House again in Committee.

Clause 26 [Parenting orders in respect of criminal conduct and anti-social behaviour]:

[Amendments Nos. 135 and 136 not moved.]

Clause 26 agreed to.

Clause 27 [Parenting orders: supplemental]:

[Amendments Nos. 137 and 138 not moved.]

Clause 27 agreed to.

Clause 28 agreed to.

Clause 29 [Interpretation and consequential amendment]:

Baroness Scotland of Asthal moved Amendment No. 139:

The noble Baroness said: The amendment extends the interpretation of various terms used in the clauses concerning parenting contracts and orders in respect of the criminal conduct and anti-social behaviour to include Clause 28, which concerns parenting orders appeals. This simply corrects an earlier drafting error that omitted to refer to the clause. It is a technical amendment.
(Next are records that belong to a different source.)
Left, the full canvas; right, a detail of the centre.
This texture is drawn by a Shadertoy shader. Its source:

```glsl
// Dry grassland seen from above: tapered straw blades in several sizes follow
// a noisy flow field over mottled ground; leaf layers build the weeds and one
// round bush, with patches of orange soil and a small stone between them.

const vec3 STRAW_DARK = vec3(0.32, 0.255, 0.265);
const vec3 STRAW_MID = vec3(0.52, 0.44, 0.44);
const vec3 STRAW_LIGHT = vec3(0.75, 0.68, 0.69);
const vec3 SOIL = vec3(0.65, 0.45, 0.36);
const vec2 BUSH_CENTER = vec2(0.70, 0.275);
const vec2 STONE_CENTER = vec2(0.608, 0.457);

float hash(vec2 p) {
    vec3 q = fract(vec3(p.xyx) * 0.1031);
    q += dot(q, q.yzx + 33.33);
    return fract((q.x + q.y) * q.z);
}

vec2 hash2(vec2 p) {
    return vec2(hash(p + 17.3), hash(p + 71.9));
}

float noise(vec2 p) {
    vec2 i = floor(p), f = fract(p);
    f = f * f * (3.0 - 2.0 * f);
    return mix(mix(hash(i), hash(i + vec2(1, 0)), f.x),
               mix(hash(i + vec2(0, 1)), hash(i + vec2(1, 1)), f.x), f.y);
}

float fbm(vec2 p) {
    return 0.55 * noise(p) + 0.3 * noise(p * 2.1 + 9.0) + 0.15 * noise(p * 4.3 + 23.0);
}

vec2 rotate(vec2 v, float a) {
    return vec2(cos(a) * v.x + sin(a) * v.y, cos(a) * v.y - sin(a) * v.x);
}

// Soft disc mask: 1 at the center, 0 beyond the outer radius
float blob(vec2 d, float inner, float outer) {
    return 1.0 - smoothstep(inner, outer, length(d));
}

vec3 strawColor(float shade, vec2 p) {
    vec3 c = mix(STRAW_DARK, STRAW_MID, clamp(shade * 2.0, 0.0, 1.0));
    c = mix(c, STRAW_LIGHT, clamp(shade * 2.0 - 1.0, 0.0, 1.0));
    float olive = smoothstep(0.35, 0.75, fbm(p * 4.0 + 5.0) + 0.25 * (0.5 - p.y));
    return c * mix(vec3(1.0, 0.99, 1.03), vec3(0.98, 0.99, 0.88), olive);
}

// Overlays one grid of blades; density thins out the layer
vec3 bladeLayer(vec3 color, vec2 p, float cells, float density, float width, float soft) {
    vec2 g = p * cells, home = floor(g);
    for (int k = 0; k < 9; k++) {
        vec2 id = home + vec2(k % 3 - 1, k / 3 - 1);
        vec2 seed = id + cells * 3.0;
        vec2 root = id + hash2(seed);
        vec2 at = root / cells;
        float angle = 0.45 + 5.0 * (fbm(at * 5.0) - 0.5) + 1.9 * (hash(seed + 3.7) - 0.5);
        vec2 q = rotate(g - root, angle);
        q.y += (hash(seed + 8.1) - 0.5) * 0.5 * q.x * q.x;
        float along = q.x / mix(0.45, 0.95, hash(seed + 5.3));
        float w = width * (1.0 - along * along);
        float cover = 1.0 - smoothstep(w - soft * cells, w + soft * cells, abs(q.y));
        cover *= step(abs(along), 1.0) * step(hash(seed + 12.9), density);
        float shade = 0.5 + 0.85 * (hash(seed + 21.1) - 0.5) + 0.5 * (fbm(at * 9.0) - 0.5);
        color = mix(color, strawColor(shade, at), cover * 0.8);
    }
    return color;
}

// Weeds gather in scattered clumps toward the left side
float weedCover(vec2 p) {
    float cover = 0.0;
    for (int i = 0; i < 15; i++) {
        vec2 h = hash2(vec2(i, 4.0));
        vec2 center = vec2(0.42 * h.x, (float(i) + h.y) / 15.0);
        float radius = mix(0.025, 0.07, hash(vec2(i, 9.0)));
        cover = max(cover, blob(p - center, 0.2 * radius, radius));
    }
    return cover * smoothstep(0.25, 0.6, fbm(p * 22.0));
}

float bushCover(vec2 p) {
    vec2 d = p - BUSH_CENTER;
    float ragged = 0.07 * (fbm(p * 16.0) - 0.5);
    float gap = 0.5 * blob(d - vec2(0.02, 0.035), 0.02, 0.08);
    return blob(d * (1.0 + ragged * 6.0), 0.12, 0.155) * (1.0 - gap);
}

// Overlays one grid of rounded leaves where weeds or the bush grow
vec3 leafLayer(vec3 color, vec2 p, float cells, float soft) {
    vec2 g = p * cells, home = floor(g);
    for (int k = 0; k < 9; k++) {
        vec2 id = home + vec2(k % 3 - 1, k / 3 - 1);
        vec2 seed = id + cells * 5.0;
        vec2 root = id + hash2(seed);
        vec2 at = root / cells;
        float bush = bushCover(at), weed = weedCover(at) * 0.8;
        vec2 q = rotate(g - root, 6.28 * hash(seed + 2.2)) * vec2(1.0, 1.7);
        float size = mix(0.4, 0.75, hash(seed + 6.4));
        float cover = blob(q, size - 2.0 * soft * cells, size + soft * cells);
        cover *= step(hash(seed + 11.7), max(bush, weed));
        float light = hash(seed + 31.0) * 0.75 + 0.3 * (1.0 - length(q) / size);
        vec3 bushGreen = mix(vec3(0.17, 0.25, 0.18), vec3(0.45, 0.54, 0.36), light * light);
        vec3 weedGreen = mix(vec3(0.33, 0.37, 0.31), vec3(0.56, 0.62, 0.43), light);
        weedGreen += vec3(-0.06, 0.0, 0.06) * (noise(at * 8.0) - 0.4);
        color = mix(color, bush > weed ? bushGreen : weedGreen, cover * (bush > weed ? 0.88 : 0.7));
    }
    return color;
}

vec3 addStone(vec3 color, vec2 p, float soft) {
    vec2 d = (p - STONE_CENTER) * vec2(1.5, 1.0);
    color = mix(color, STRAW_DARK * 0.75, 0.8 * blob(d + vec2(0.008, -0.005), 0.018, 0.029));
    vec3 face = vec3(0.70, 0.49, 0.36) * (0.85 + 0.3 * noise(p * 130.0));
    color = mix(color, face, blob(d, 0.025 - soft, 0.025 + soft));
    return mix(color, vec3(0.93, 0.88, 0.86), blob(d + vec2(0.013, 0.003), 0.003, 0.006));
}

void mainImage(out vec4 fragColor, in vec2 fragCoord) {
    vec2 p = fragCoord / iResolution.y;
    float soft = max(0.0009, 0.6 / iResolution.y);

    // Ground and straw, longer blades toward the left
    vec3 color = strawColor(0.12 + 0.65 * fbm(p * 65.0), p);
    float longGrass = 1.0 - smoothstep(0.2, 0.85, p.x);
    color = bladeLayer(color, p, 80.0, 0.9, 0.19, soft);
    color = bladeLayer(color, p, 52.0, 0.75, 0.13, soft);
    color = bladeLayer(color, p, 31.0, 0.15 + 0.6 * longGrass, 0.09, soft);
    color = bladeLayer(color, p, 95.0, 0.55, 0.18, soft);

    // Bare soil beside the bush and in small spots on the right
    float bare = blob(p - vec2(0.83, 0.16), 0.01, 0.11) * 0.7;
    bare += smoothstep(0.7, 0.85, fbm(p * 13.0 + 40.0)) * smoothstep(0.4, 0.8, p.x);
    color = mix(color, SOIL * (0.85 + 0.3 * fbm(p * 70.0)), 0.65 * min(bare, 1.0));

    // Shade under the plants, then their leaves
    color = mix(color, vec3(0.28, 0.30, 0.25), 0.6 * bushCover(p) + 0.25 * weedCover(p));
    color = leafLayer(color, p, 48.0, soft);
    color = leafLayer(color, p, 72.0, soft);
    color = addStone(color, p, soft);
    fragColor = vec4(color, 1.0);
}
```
I beg to move.

On Question, amendment agreed to.

[Amendments Nos. 140 to 144 not moved.]

Clause 29, as amended, agreed to.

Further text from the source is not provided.